### GIVEN ENTRIES

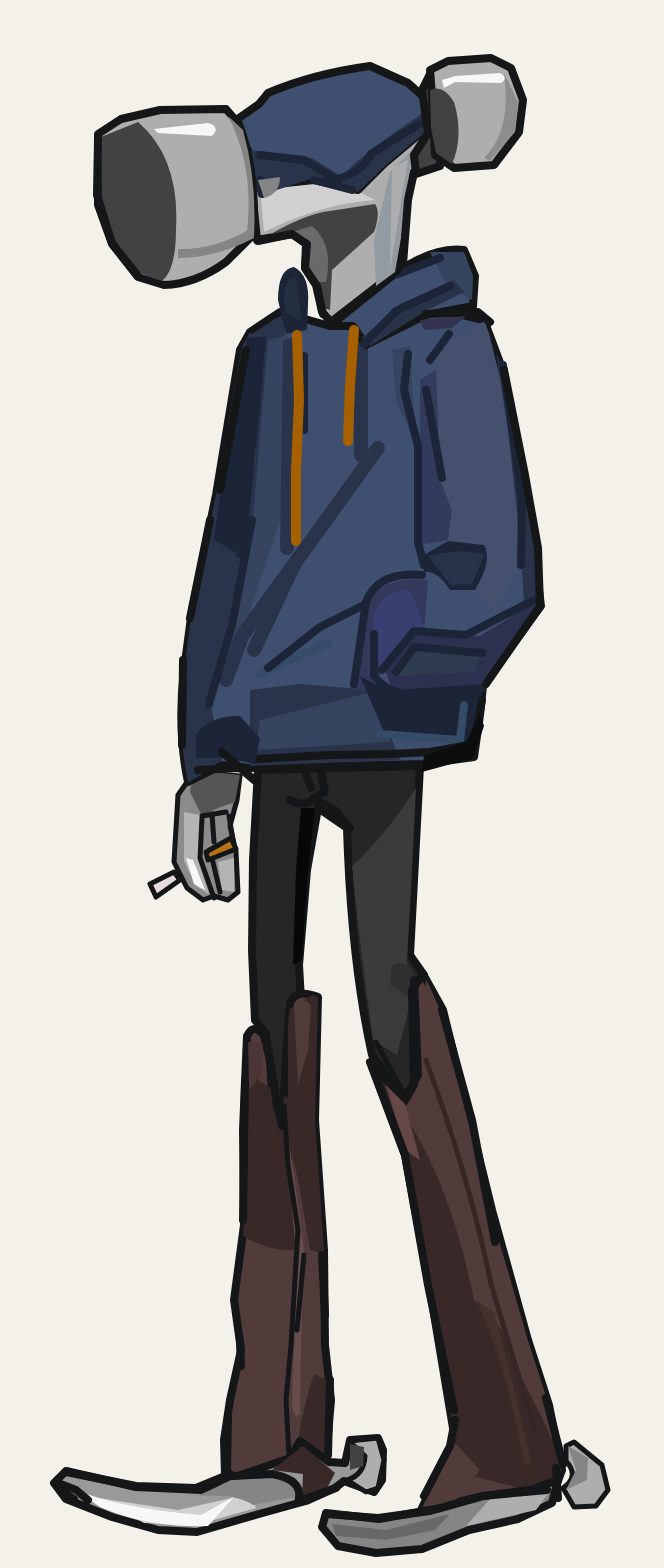
<!DOCTYPE html>
<html lang="en">
<head>
<meta charset="utf-8">
<title>Hammer-headed figure in a hoodie</title>
<style>
:root{--paper:#f3f1e9;--ink:#151617;--steel:#aeaeae;--steel-mid:#858585;--steel-dark:#424242;--shine:#f7f7f7;--blue:#3f4f70;--blue-mid:#36445f;--blue-dark:#29334a;--blue-deep:#1c2538;--violet:#3a3f72;--orange:#a66000;--trouser:#262626;--trouser-light:#3b3b3b;--leather:#523c3b;--leather-dark:#382928;--leather-light:#664c4b}
html,body{margin:0;background:var(--paper);overflow:hidden}
svg{display:block;width:664px;height:1568px}
path,polygon{stroke-linecap:round;stroke-linejoin:round}
.outline{stroke:var(--ink);stroke-width:8}
.line{fill:none;stroke:var(--ink);stroke-width:8}
.thin{stroke-width:5}
.steel{fill:var(--steel)}.steel-mid{fill:var(--steel-mid)}.steel-dark{fill:var(--steel-dark)}.shine{fill:var(--shine)}
.blue{fill:var(--blue)}.blue-mid{fill:var(--blue-mid)}.blue-dark{fill:var(--blue-dark)}.blue-deep{fill:var(--blue-deep)}
.fold{fill:none;stroke:var(--blue-deep);stroke-width:8}
.soft{fill:none;stroke:var(--blue-dark);stroke-width:14}
.cord{fill:none;stroke:var(--orange);stroke-width:10}
.trouser{fill:var(--trouser)}.trouser-light{fill:var(--trouser-light)}
.leather{fill:var(--leather)}.leather-dark{fill:var(--leather-dark)}.leather-light{fill:var(--leather-light)}
</style>
</head>
<body>
<svg viewBox="0 0 664 1568" role="img" aria-label="Tall figure with a hammer for a head, wearing a blue hoodie and brown boots, holding a cigarette">
<defs>
<clipPath id="body-clip"><path d="M250 332L280 312L330 326L398 270L450 312L484 320L502 368L528 500L541 606L483 686L480 715L474 757L424 764L250 768L222 765L188 782Q177 730 184 670L192 610L216 495L240 350Z"/></clipPath>
<clipPath id="left-boot-clip"><path d="M247 1036Q254 1022 264 1036L270 1060L273 1108L282 1128L287 1040L290 1003Q296 988 318 997L315 1120L324 1250L325 1345L331 1400L326 1458L336 1478L305 1500L225 1475L224 1440L230 1400L241 1350L234 1300L244 1225L243 1130Z"/></clipPath>
<clipPath id="right-boot-clip"><path d="M370 1062L386 1080L404 1102L414 1085L412 990L423 974L443 1010L492 1210L528 1340L549 1405L562 1470L550 1502L480 1497L421 1510L455 1440L430 1290L405 1155Z"/></clipPath>
</defs>
<rect width="664" height="1568" fill="var(--paper)"/>

<g id="trousers">
<path class="trouser outline" d="M258 770L420 766L414 880L410 955L424 975L416 1080L405 1098L372 1055Q351 960 347 828L318 808L307 870L299 965L301 1000L282 1126L272 1108L266 1034L255 1020L252 950L253 860Z"/>
<path class="trouser-light" d="M416 788L411 890L407 960L411 1000L397 1055L373 1040Q358 930 352 866Q386 835 416 788Z"/>
<path fill="#303030" d="M392 965Q408 958 414 975L412 1000L390 985Z"/>
<path fill="#070707" d="M301 808L315 808L307 880L302 960L293 965L296 870Z"/>
<path class="line" d="M304 769L311 788M320 768L325 792L313 798M290 800Q304 808 314 799L335 810L350 828"/>
<path class="line thin" d="M376 1042L404 1094"/>
</g>

<g id="left-boot">
<path class="leather outline" d="M247 1036Q254 1022 264 1036L270 1060L273 1108L282 1128L287 1040L290 1003Q296 988 318 997L315 1120L324 1250L325 1345L331 1400L326 1458L336 1478L305 1500L225 1475L224 1440L230 1400L241 1350L234 1300L244 1225L243 1130Z"/>
<g clip-path="url(#left-boot-clip)">
<path class="leather-dark" d="M250 1075L290 1100L296 1250Q268 1252 240 1234Z"/>
<path class="leather-dark" d="M288 1010L320 990L326 1255L310 1250L298 1180L288 1140Z"/>
<path class="leather-dark" d="M314 1374Q298 1420 294 1480L336 1476L336 1384Z"/>
<path class="leather" d="M294 1006Q304 994 311 1006L308 1050L298 1085Z"/>
<path class="leather-light" d="M289 1142Q296 1190 304 1250Q301 1320 300 1414Q294 1420 292 1405L297 1260L290 1190Z"/>
<path fill="#4b3536" d="M248 1042L263 1044L261 1075L249 1090Z"/>
</g>
<path class="line thin" d="M284 1106L288 1165L298 1230L291 1345L286 1400L290 1474M304 1255L297 1330"/>
<path class="line" d="M266 1036L276 1098L282 1126M245 1080L243 1220M322 1255L325 1315M240 1340L241 1366M228 1415L227 1470M330 1380L328 1455"/>
</g>

<g id="left-foot">
<path class="outline" fill="#999" d="M66 1471L54 1483L66 1499L112 1517L158 1530L197 1532Q258 1514 306 1501L335 1488L344 1481L374 1492L382 1480L383 1450L378 1438L350 1440L345 1463L329 1462L300 1441L290 1458L238 1476L201 1490L136 1487Z"/>
<path fill="#d0d0d0" d="M98 1498L178 1510L250 1494L256 1508L196 1525L144 1523Z"/>
<path class="shine" d="M76 1490Q119 1508 201 1515L235 1496L208 1526Q148 1528 100 1507Z"/>
<path class="steel-mid" d="M231 1480L291 1475Q304 1482 296 1497L253 1505Q236 1493 198 1496Z"/>
<path class="leather-dark" d="M272 1470L303 1446L335 1473L326 1490L302 1497L303 1474Z"/>
<path class="line" d="M58 1483L76 1490L88 1500M233 1476L272 1474Q305 1480 298 1502M302 1500L336 1488"/>
<path class="line" stroke-width="11" d="M66 1472L136 1486L196 1488L230 1474M60 1490L74 1499"/>
<path class="steel outline thin" d="M349 1441L378 1438L384 1460L378 1488L366 1492L347 1480Q364 1475 365 1456Z"/>
<path class="steel-dark" d="M350 1444L364 1447L363 1466L350 1470Z"/>
</g>

<g id="right-boot">
<path class="leather outline" d="M370 1062L386 1080L404 1102L414 1085L412 990L423 974L443 1010L492 1210L528 1340L549 1405L562 1470L550 1502L480 1497L421 1510L455 1440L430 1290L405 1155Z"/>
<g clip-path="url(#right-boot-clip)">
<path class="leather-dark" d="M370 1062L408 1120Q452 1190 474 1300L520 1350L562 1470L540 1494L470 1475L450 1430Z"/>
<path class="leather" d="M426 978L440 1010L490 1210L528 1340L550 1408L558 1450L520 1374L490 1290Q466 1200 442 1130L418 1070Z"/>
<path fill="#45302c" d="M476 1300L494 1312Q510 1370 532 1466L524 1462Q505 1360 476 1300Z"/>
<path fill="none" stroke="#352525" stroke-width="5" d="M426 1060Q470 1180 491 1284L535 1430"/>
<path class="leather" d="M454 1442L480 1470L448 1510L418 1510Z"/>
<path fill="#654847" d="M386 1085L405 1104L420 1160L405 1150Z"/>
</g>
<path class="line" stroke-width="10" d="M372 1066L405 1155L428 1285L454 1410M442 1010L472 1120L495 1242M546 1398L563 1464M455 1420L450 1446L424 1496M414 980L418 1075L406 1098"/>
</g>

<g id="right-foot">
<path class="outline" fill="#858585" d="M326 1513L322 1527L338 1546L376 1553L422 1549L469 1530L518 1519L552 1503L558 1480L530 1490L484 1496L441 1508L379 1519Z"/>
<path class="steel" d="M490 1499L548 1494L536 1510L466 1526Z"/>
<path fill="#686868" d="M332 1524L386 1530L450 1514L435 1530L386 1540L336 1536Z"/>
<path class="line" stroke-width="11" d="M326 1514L378 1518L430 1511L482 1496L547 1490M556 1468L558 1498"/>
<path class="steel outline thin" stroke="#333" d="M566 1446L574 1442L602 1465L608 1490L596 1506L574 1507L563 1488Q580 1476 566 1461Z"/>
<path class="steel-mid" d="M568 1446L588 1458L587 1480L566 1490L576 1470Z"/>
</g>

<g id="hand">
<path class="outline thin" fill="#8b8b8b" d="M194 772L178 795L174 862L187 888L203 900L214 896L228 900L238 892L236 852L230 826L237 800L240 776Z"/>
<path fill="#555" d="M194 770L240 775L235 802L218 808L202 816L190 792Z"/>
<path fill="#b5b5b5" d="M184 812L200 815L198 860L209 894L196 886L184 861ZM218 862L234 858L234 892L222 890Z"/>
<path class="shine" d="M186 858L193 860L205 890L194 884Z"/>
<path class="line thin" d="M202 818L200 858L214 898M212 814L214 842M212 858L220 892M229 816L234 846M202 816L226 812"/>
<polygon class="outline thin" fill="#e5dadd" points="150,884 174,872 180,880 156,897"/>
<polygon class="outline thin" fill="#b87312" points="206,852 231,838 236,849 208,860"/>
</g>

<g id="hoodie">
<path class="outline blue" d="M250 332L280 312L330 326L398 270L450 312L484 320L502 368L528 500L541 606L483 686L480 715L474 757L424 764L250 768L222 765L188 782Q177 730 184 670L192 610L216 495L240 350Z"/>
<g clip-path="url(#body-clip)">
<path class="blue-dark" d="M246 325L284 316L290 430L250 560L210 700L222 760L180 790L178 660L215 495Z"/>
<path class="blue-deep" d="M247 338L266 336L258 430L240 555L214 540L222 480Z"/>
<path class="blue-mid" d="M268 340L288 335L287 500L240 640L212 700L252 530Z"/>
<path fill="#45506f" d="M436 350L486 320L505 400L522 560L498 612L444 570Z"/>
<path class="blue-dark" d="M494 340L504 340L546 600L485 690L488 650L524 602L520 540L508 430Z"/>
<path class="blue-dark" d="M250 690L300 684L372 690L400 760L250 766Z"/>
<path class="blue-mid" d="M260 720L380 690L390 742L255 750Z"/>
<path fill="#33395b" d="M362 610Q380 574 428 580L424 632L388 660L372 690L354 690Z"/>
<path fill="var(--violet)" d="M374 612Q388 588 410 590L426 630L394 648L382 670L370 650Z"/>
<path fill="#2d3150" d="M384 668L416 632L480 636L538 600L484 688L394 694Z"/>
<path fill="#2f3b50" d="M406 648L482 652L474 672L394 676Z"/>
<path class="blue-deep" d="M360 676L394 694L484 686L480 745L384 732Z"/>
<path fill="#333b5c" d="M420 380L436 370L440 480L452 510L448 540L420 545Z"/>
<path class="blue-mid" d="M392 350L410 346L416 450L410 432L396 400Z"/>
<path class="soft" d="M378 448L308 545L242 636L226 680"/>
<path class="soft" stroke-width="9" d="M290 345L287 548M361 345L361 455M294 565L254 650"/>
<path fill="none" stroke="#344c68" stroke-width="8" d="M260 674L328 643M380 734L460 740L464 705"/>
</g>
<path class="fold" stroke-width="11" d="M258 346L248 490L240 554"/>
<path class="fold" d="M252 520L232 625L209 704M304 356L304 430M408 354L404 390L418 446L418 542L424 565M430 360L449 334M426 390L442 478M503 365L522 500L521 565"/>
<path class="fold" d="M366 604L320 627L268 668M366 602Q378 571 422 575M366 602L354 684M374 634L374 676Q386 690 398 692M382 670L414 631L466 635L534 600M396 672L414 647L482 653M396 694L482 688"/>
<path class="blue-deep" d="M424 555L448 541L484 545Q493 560 475 590L450 590Q437 570 424 572Z"/>
<path fill="#263348" d="M428 556Q465 547 484 555L472 584L451 585Z"/>
<path class="line" stroke-width="11" d="M256 759L330 755L390 754L430 752L474 744L482 700"/>
<path fill="#0b0c0d" d="M424 756L466 742L480 714L484 726L473 758L422 772Z"/>
<path class="line" d="M504 370L525 475L538 548L540 606L486 684M246 350L220 490M210 520L190 618M183 660L182 745"/>
<path class="blue-deep" d="M196 735Q210 715 240 716L260 738L255 764L226 758L196 758Z"/>
<path class="line" d="M222 752L252 778M198 770L240 768L254 780"/>
</g>

<g id="hood">
<path class="blue outline" d="M330 326L396 273Q434 246 464 250L475 276L473 306L426 315L366 345L353 326Z"/>
<path class="blue-mid" d="M430 252L464 252L473 276L472 300L446 284Z"/>
<path class="blue-dark" d="M362 338L400 304L454 280L464 292L424 312L370 346Z"/>
<path class="fold" d="M364 344L396 311L450 286M398 274L440 258"/>
<path class="line" d="M426 314L478 312L490 322"/>
<path fill="#34334f" d="M420 320L466 316L452 328L424 330Z"/>
<path class="blue-deep" d="M278 300Q278 269 294 267Q310 275 308 304L307 330L286 334Z"/>
<path fill="#243042" d="M284 300Q284 278 296 278L302 322L286 312Z"/>
<path class="line thin" d="M252 331L278 314"/>
</g>
<g id="drawstrings">
<path class="cord" d="M297 335L299 400L296 470L296 541M354 330L350 385L348 441"/>
</g>

<g id="hammer-head">
<path class="steel outline" d="M252 190L257 240L292 234L306 244L305 268L316 285L322 312L331 322L398 270L403 215L414 172L438 160L430 110L380 120Z"/>
<path fill="#929aa2" d="M390 172L412 150L406 210L395 272L376 286L374 240Z"/>
<path class="steel" d="M392 168L408 160L399 215L390 270Z"/>
<path class="steel-dark" d="M264 238Q304 214 330 211L375 204Q381 212 374 232L332 270L330 310L318 306L318 284L306 270L306 244L290 232Z"/>
<path fill="#6a6a6a" d="M292 232L312 226Q334 244 326 282L318 282L306 262L306 242Z"/>
<path fill="#d0d0d0" d="M260 190L300 180L355 190L375 200Q320 204 264 232Z"/>
<path class="line" d="M258 241L292 234L307 244L305 268L317 286L323 314M403 264L408 200L414 172L434 154"/>
<path class="blue outline" d="M232 123L259 104L268 93Q312 74 370 66L408 83L425 98L428 127L384 164L358 190L314 180L258 186L248 150Z"/>
<path class="blue-dark" d="M250 150L312 158L341 176L370 150L424 112L428 130L386 165L358 192L314 178L258 196Z"/>
<path class="fold thin" d="M260 155L304 160L338 181M340 178Q362 172 371 154L422 122M260 180L262 194M314 180L352 190"/>
<path fill="#858585" d="M258 180L280 177Q280 194 264 198Z"/>
<path class="outline steel" d="M98 134L121 119L160 110L226 109L239 124Q256 168 254 234L226 262Q196 284 164 285L138 277L112 244L98 205Z"/>
<path class="steel-mid" d="M228 116L243 130Q257 180 254 236L246 240Q256 170 228 116Z"/>
<path fill="#858585" d="M178 249Q215 250 252 228L254 238Q216 258 178 258Z"/>
<path class="steel-dark" d="M101 137L138 122Q180 158 176 229Q176 270 162 281L140 273L116 244L102 206Z"/>
<path class="shine" d="M154 129L208 123Q221 127 212 136L158 133Z"/>
<path class="line" stroke-width="10" d="M98 138L97 195L112 243L138 276"/>
</g>
<g id="hammer-peen">
<path class="outline steel-dark" d="M422 90L432 70L443 86L440 166L416 174L414 155L428 133Z"/>
<path class="outline steel" d="M430 70L448 61L491 58L511 68L523 100L519 132L494 165L454 168L435 155L432 95Z"/>
<path class="steel-dark" d="M430 90Q443 84 454 102Q464 136 452 164L436 153L431 128Z"/>
<path fill="#8d8d8d" d="M504 73L518 102L515 132L490 161L484 158Q512 130 504 73Z"/>
<path class="shine" d="M442 80L455 76L500 73Q509 78 501 83L455 82L444 88Z"/>
</g>
</svg>
</body>
</html>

######

BRIEF:
Every line from the line containing "326L396 273Q434 246" through the line containing "172L412 150L406 210L395" in the records above must be retyped exactly. Leave out the rest.

EXERCISE SOLUTION:
<path class="blue outline" d="M330 326L396 273Q434 246 464 250L475 276L473 306L426 315L366 345L353 326Z"/>
<path class="blue-mid" d="M430 252L464 252L473 276L472 300L446 284Z"/>
<path class="blue-dark" d="M362 338L400 304L454 280L464 292L424 312L370 346Z"/>
<path class="fold" d="M364 344L396 311L450 286M398 274L440 258"/>
<path class="line" d="M426 314L478 312L490 322"/>
<path fill="#34334f" d="M420 320L466 316L452 328L424 330Z"/>
<path class="blue-deep" d="M278 300Q278 269 294 267Q310 275 308 304L307 330L286 334Z"/>
<path fill="#243042" d="M284 300Q284 278 296 278L302 322L286 312Z"/>
<path class="line thin" d="M252 331L278 314"/>
</g>
<g id="drawstrings">
<path class="cord" d="M297 335L299 400L296 470L296 541M354 330L350 385L348 441"/>
</g>

<g id="hammer-head">
<path class="steel outline" d="M252 190L257 240L292 234L306 244L305 268L316 285L322 312L331 322L398 270L403 215L414 172L438 160L430 110L380 120Z"/>
<path fill="#929aa2" d="M390 172L412 150L406 210L395 272L376 286L374 240Z"/>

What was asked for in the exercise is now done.